▸ **Exercise brief**
Leave out the pictures and copy everything else in the records exactly.

▸ **Record set**

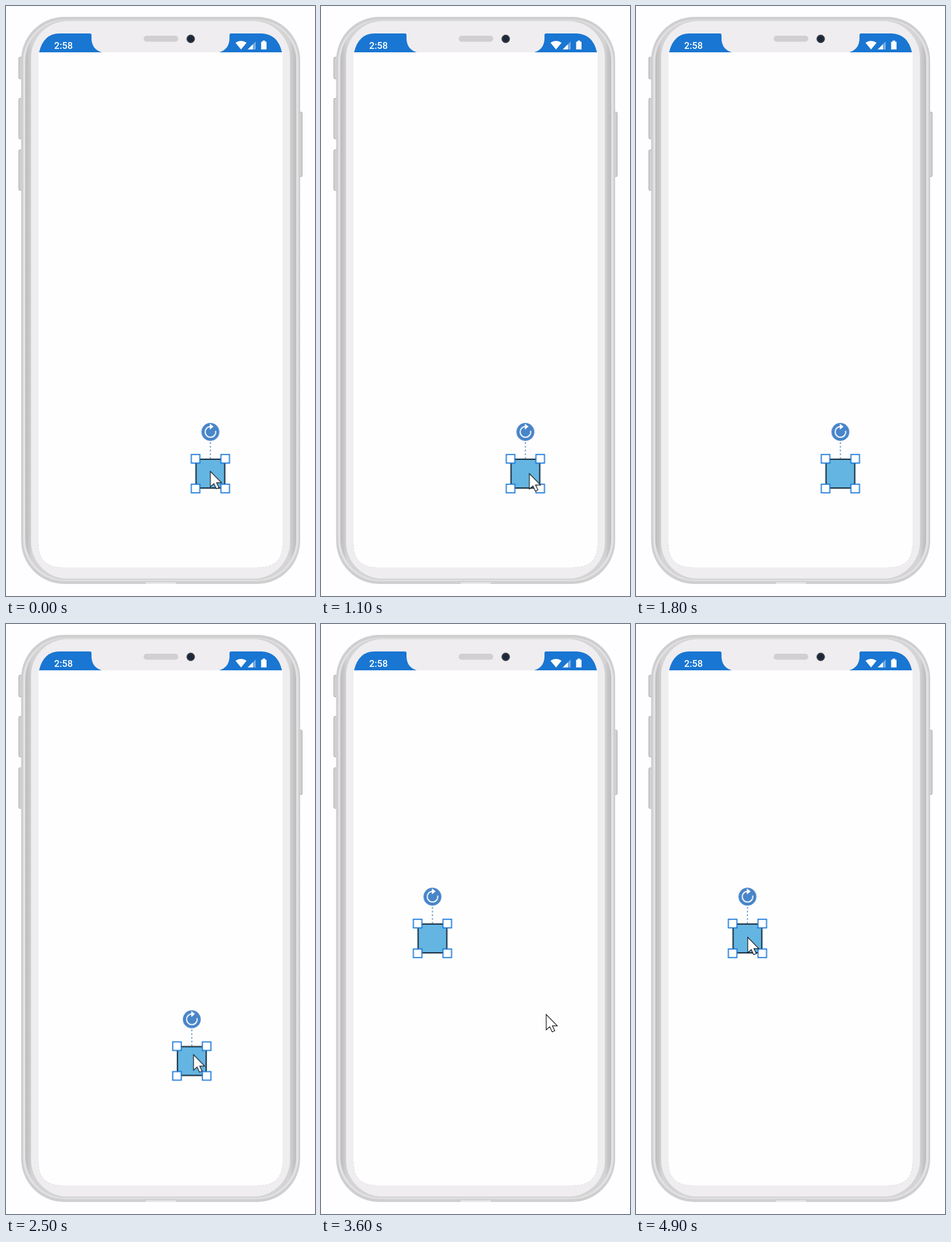
Recreate the animation shown at these times as an HTML page. Size 542 by 1032 pixels, loop 5 s.

```html
<!DOCTYPE html>
<html lang="en">
<head>
<meta charset="utf-8">
<title>Dragging a node on a phone</title>
<style>
  html, body { margin: 0; width: 100%; height: 100%; overflow: hidden; background: #fefdff; }
  svg { display: block; width: 542px; height: 1032px; }
  .clock { font: 500 16.5px Roboto, "Open Sans", sans-serif; fill: #fff; }

  /* Poses are held for 100 ms (2%); longer moves use more steps. */
  #node, #pointer { animation: 5s steps(1) infinite; }
  #node { animation-name: node; }
  #pointer { animation-name: pointer; }

  @keyframes node {
    0% { transform: translate(358.5px, 818px); animation-timing-function: steps(2); }
    4% { transform: translate(414px, 846px); }
    6% { transform: translate(434px, 860px); }
    8% { transform: translate(440px, 866px); }
    10% { transform: translate(358.5px, 818px); }
    24% { transform: translate(358.5px, 818px); animation-timing-function: steps(3); }
    30% { transform: translate(240.5px, 907.5px); }
    34% { transform: translate(358.5px, 818px); }
    48% { transform: translate(358.5px, 818px); animation-timing-function: steps(5); }
    58% { transform: translate(195.5px, 550px); }
    60% { transform: translate(195.5px, 550px); animation-timing-function: steps(3); }
    66% { transform: translate(430px, 645px); }
    68% { transform: translate(447px, 660px); }
    70% { transform: translate(195.5px, 550px); }
    78% { transform: translate(195.5px, 550px); animation-timing-function: steps(3); }
    84% { transform: translate(236px, 850px); }
    86% { transform: translate(240.5px, 907.5px); }
    90%, 100% { transform: translate(195.5px, 550px); }
  }

  @keyframes pointer {
    0% { transform: translate(358.5px, 814px); animation-timing-function: steps(3); }
    6% { transform: translate(465px, 866px); }
    8% { transform: translate(500px, 880px); }
    14% { transform: translate(490px, 906px); }
    16% { transform: translate(462px, 906px); animation-timing-function: steps(2); }
    20% { transform: translate(378px, 830px); }
    22% { transform: translate(365.5px, 818px); }
    24% { transform: translate(365.5px, 818px); animation-timing-function: steps(3); }
    30% { transform: translate(247px, 955px); }
    32% { transform: translate(247px, 1000px); }
    40% { transform: translate(300px, 990px); animation-timing-function: steps(4); }
    48% { transform: translate(361.5px, 807px); animation-timing-function: steps(5); }
    58% { transform: translate(198.5px, 539px); }
    60% { transform: translate(198.5px, 539px); animation-timing-function: steps(3); }
    66% { transform: translate(465px, 650px); }
    68% { transform: translate(500px, 670px); }
    70% { transform: translate(466px, 682px); }
    72% { transform: translate(395px, 683px); animation-timing-function: steps(3); }
    78% { transform: translate(202px, 550px); animation-timing-function: steps(3); }
    84% { transform: translate(243px, 860px); }
    86% { transform: translate(246.5px, 979px); }
    88% { transform: translate(250px, 1000px); }
    92% { transform: translate(262px, 945px); animation-timing-function: steps(2); }
    96% { transform: translate(215px, 580px); }
    98%, 100% { transform: translate(196px, 548px); }
  }
</style>
</head>
<body>
<svg viewBox="0 0 542 1032">
  <defs>
    <linearGradient id="rim" gradientUnits="userSpaceOnUse" x1="34" x2="509" y1="0" y2="0">
      <stop offset="0" stop-color="#bdbdbe"/>
      <stop offset=".012" stop-color="#c6c6c7"/>
      <stop offset=".024" stop-color="#d4d4d5"/>
      <stop offset=".976" stop-color="#d4d4d5"/>
      <stop offset=".988" stop-color="#c6c6c7"/>
      <stop offset="1" stop-color="#bdbdbe"/>
    </linearGradient>
    <clipPath id="screen">
      <path d="M57 81V942Q57 982 99 982H443Q485 982 485 942V81Z"/>
    </clipPath>
    <rect id="grip" x="-7.5" y="-7.5" width="15" height="15" fill="#fff" stroke="#1877d8" stroke-width="1.9"/>
  </defs>

  <!-- side buttons -->
  <g fill="#d0d0d1" stroke="#a9a9aa">
    <rect x="22.5" y="89.5" width="8" height="38" rx="2"/>
    <rect x="22.5" y="161.5" width="8" height="71" rx="2"/>
    <rect x="22.5" y="251.5" width="8" height="71" rx="2"/>
    <rect x="511.5" y="185.5" width="8" height="113" rx="2"/>
  </g>

  <!-- body -->
  <rect x="26.5" y="19" width="489.5" height="992" rx="76" fill="#cfcfd0"/>
  <rect x="30" y="24" width="483" height="982" rx="73" fill="#e2e1e3"/>
  <rect x="34" y="25" width="475" height="979" rx="71" fill="url(#rim)"/>
  <rect x="44" y="26.5" width="454" height="975" rx="64" fill="#efedf0"/>
  <rect x="245" y="1008" width="53" height="3" fill="#e6e5e7"/>

  <!-- screen -->
  <path d="M57 81V942Q57 982 99 982H443Q485 982 485 942V81Z" fill="#fffeff"/>
  <path d="M57 942Q57 982 99 982M443 982Q485 982 485 942" fill="none" stroke="#dddcde" stroke-dasharray="3 3"/>
  <path d="M58 81Q66 48 94 48H147Q150 48 150 51V58Q151 76 168 81Z
           M374 81Q391 76 392 58V51Q392 48 395 48H448Q477 49 484 81Z" fill="#1976d2"/>
  <rect x="241.5" y="52" width="60.5" height="10.5" rx="5" fill="#d0cfd1"/>
  <circle cx="324" cy="57.5" r="7.2" fill="#292c35" stroke="#85868b" stroke-width=".8"/>
  <circle cx="324" cy="57.5" r="3.5" fill="#142a40"/>

  <!-- status bar -->
  <text class="clock" x="84.5" y="75">2:58</text>
  <g fill="#fff">
    <path d="M412.3 76 402.5 64.3Q412.3 57.5 422 64.3Z"/>
    <path d="M424 76H438V62Z" opacity=".4"/>
    <path d="M424 76H433V67Z"/>
    <path d="M447.5 62.5H450V60.5H454.500V62.5H457V76H447.5Z"/>
  </g>

  <g clip-path="url(#screen)">
    <g id="node">
      <rect x="-25.2" y="-25.2" width="50.4" height="50.4" fill="#64b5e1" stroke="#10161c" stroke-width="2"/>
      <rect x="-26" y="-26" width="52" height="52" fill="none" stroke="#3b82bd" stroke-width="1.2" stroke-dasharray="2.5 3.5"/>
      <path d="M0-26V-57" stroke="#4a80b4" stroke-width="1.5" stroke-dasharray="3 3.5"/>
      <circle cy="-73" r="15.7" fill="#4885c9"/>
      <path d="M9.200-75A9.300 9.300 0 1 1-1-82.200" fill="none" stroke="#fff" stroke-width="2"/>
      <path d="M-1-87.500 5.500-82.200-1-77Z" fill="#fff"/>
      <use href="#grip" x="-26" y="-26"/>
      <use href="#grip" x="26" y="-26"/>
      <use href="#grip" x="-26" y="26"/>
      <use href="#grip" x="26" y="26"/>
    </g>
    <path id="pointer" d="M0 0V27L6.200 21.500 10.500 30.500 15 28.500 10.800 19.800H19.500Z" fill="#fff" stroke="#111" stroke-width="1.200"/>
  </g>
</svg>
</body>
</html>
```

▸ **Task response**
Recreate the animation shown at these times as an HTML page. Size 542 by 1032 pixels, loop 5 s.

```html
<!DOCTYPE html>
<html lang="en">
<head>
<meta charset="utf-8">
<title>Dragging a node on a phone</title>
<style>
  html, body { margin: 0; width: 100%; height: 100%; overflow: hidden; background: #fefdff; }
  svg { display: block; width: 542px; height: 1032px; }
  .clock { font: 500 16.5px Roboto, "Open Sans", sans-serif; fill: #fff; }

  /* Poses are held for 100 ms (2%); longer moves use more steps. */
  #node, #pointer { animation: 5s steps(1) infinite; }
  #node { animation-name: node; }
  #pointer { animation-name: pointer; }

  @keyframes node {
    0% { transform: translate(358.5px, 818px); animation-timing-function: steps(2); }
    4% { transform: translate(414px, 846px); }
    6% { transform: translate(434px, 860px); }
    8% { transform: translate(440px, 866px); }
    10% { transform: translate(358.5px, 818px); }
    24% { transform: translate(358.5px, 818px); animation-timing-function: steps(3); }
    30% { transform: translate(240.5px, 907.5px); }
    34% { transform: translate(358.5px, 818px); }
    48% { transform: translate(358.5px, 818px); animation-timing-function: steps(5); }
    58% { transform: translate(195.5px, 550px); }
    60% { transform: translate(195.5px, 550px); animation-timing-function: steps(3); }
    66% { transform: translate(430px, 645px); }
    68% { transform: translate(447px, 660px); }
    70% { transform: translate(195.5px, 550px); }
    78% { transform: translate(195.5px, 550px); animation-timing-function: steps(3); }
    84% { transform: translate(236px, 850px); }
    86% { transform: translate(240.5px, 907.5px); }
    90%, 100% { transform: translate(195.5px, 550px); }
  }

  @keyframes pointer {
    0% { transform: translate(358.5px, 814px); animation-timing-function: steps(3); }
    6% { transform: translate(465px, 866px); }
    8% { transform: translate(500px, 880px); }
    14% { transform: translate(490px, 906px); }
    16% { transform: translate(462px, 906px); animation-timing-function: steps(2); }
    20% { transform: translate(378px, 830px); }
    22% { transform: translate(365.5px, 818px); }
    24% { transform: translate(365.5px, 818px); animation-timing-function: steps(3); }
    30% { transform: translate(247px, 955px); }
    32% { transform: translate(247px, 1000px); }
    40% { transform: translate(300px, 990px); animation-timing-function: steps(4); }
    48% { transform: translate(361.5px, 807px); animation-timing-function: steps(5); }
    58% { transform: translate(198.5px, 539px); }
    60% { transform: translate(198.5px, 539px); animation-timing-function: steps(3); }
    66% { transform: translate(465px, 650px); }
    68% { transform: translate(500px, 670px); }
    70% { transform: translate(466px, 682px); }
    72% { transform: translate(395px, 683px); animation-timing-function: steps(3); }
    78% { transform: translate(202px, 550px); animation-timing-function: steps(3); }
    84% { transform: translate(243px, 860px); }
    86% { transform: translate(246.5px, 979px); }
    88% { transform: translate(250px, 1000px); }
    92% { transform: translate(262px, 945px); animation-timing-function: steps(2); }
    96% { transform: translate(215px, 580px); }
    98%, 100% { transform: translate(196px, 548px); }
  }
</style>
</head>
<body>
<svg viewBox="0 0 542 1032">
  <defs>
    <linearGradient id="rim" gradientUnits="userSpaceOnUse" x1="34" x2="509" y1="0" y2="0">
      <stop offset="0" stop-color="#bdbdbe"/>
      <stop offset=".012" stop-color="#c6c6c7"/>
      <stop offset=".024" stop-color="#d4d4d5"/>
      <stop offset=".976" stop-color="#d4d4d5"/>
      <stop offset=".988" stop-color="#c6c6c7"/>
      <stop offset="1" stop-color="#bdbdbe"/>
    </linearGradient>
    <clipPath id="screen">
      <path d="M57 81V942Q57 982 99 982H443Q485 982 485 942V81Z"/>
    </clipPath>
    <rect id="grip" x="-7.5" y="-7.5" width="15" height="15" fill="#fff" stroke="#1877d8" stroke-width="1.9"/>
  </defs>

  <!-- side buttons -->
  <g fill="#d0d0d1" stroke="#a9a9aa">
    <rect x="22.5" y="89.5" width="8" height="38" rx="2"/>
    <rect x="22.5" y="161.5" width="8" height="71" rx="2"/>
    <rect x="22.5" y="251.5" width="8" height="71" rx="2"/>
    <rect x="511.5" y="185.5" width="8" height="113" rx="2"/>
  </g>

  <!-- body -->
  <rect x="26.5" y="19" width="489.5" height="992" rx="76" fill="#cfcfd0"/>
  <rect x="30" y="24" width="483" height="982" rx="73" fill="#e2e1e3"/>
  <rect x="34" y="25" width="475" height="979" rx="71" fill="url(#rim)"/>
  <rect x="44" y="26.5" width="454" height="975" rx="64" fill="#efedf0"/>
  <rect x="245" y="1008" width="53" height="3" fill="#e6e5e7"/>

  <!-- screen -->
  <path d="M57 81V942Q57 982 99 982H443Q485 982 485 942V81Z" fill="#fffeff"/>
  <path d="M57 942Q57 982 99 982M443 982Q485 982 485 942" fill="none" stroke="#dddcde" stroke-dasharray="3 3"/>
  <path d="M58 81Q66 48 94 48H147Q150 48 150 51V58Q151 76 168 81Z
           M374 81Q391 76 392 58V51Q392 48 395 48H448Q477 49 484 81Z" fill="#1976d2"/>
  <rect x="241.5" y="52" width="60.5" height="10.5" rx="5" fill="#d0cfd1"/>
  <circle cx="324" cy="57.5" r="7.2" fill="#292c35" stroke="#85868b" stroke-width=".8"/>
  <circle cx="324" cy="57.5" r="3.5" fill="#142a40"/>

  <!-- status bar -->
  <text class="clock" x="84.5" y="75">2:58</text>
  <g fill="#fff">
    <path d="M412.3 76 402.5 64.3Q412.3 57.5 422 64.3Z"/>
    <path d="M424 76H438V62Z" opacity=".4"/>
    <path d="M424 76H433V67Z"/>
    <path d="M447.5 62.5H450V60.5H454.500V62.5H457V76H447.5Z"/>
  </g>

  <g clip-path="url(#screen)">
    <g id="node">
      <rect x="-25.2" y="-25.2" width="50.4" height="50.4" fill="#64b5e1" stroke="#10161c" stroke-width="2"/>
      <rect x="-26" y="-26" width="52" height="52" fill="none" stroke="#3b82bd" stroke-width="1.2" stroke-dasharray="2.5 3.5"/>
      <path d="M0-26V-57" stroke="#4a80b4" stroke-width="1.5" stroke-dasharray="3 3.5"/>
      <circle cy="-73" r="15.7" fill="#4885c9"/>
      <path d="M9.200-75A9.300 9.300 0 1 1-1-82.200" fill="none" stroke="#fff" stroke-width="2"/>
      <path d="M-1-87.500 5.500-82.200-1-77Z" fill="#fff"/>
      <use href="#grip" x="-26" y="-26"/>
      <use href="#grip" x="26" y="-26"/>
      <use href="#grip" x="-26" y="26"/>
      <use href="#grip" x="26" y="26"/>
    </g>
    <path id="pointer" d="M0 0V27L6.200 21.500 10.500 30.500 15 28.500 10.800 19.800H19.500Z" fill="#fff" stroke="#111" stroke-width="1.200"/>
  </g>
</svg>
</body>
</html>
```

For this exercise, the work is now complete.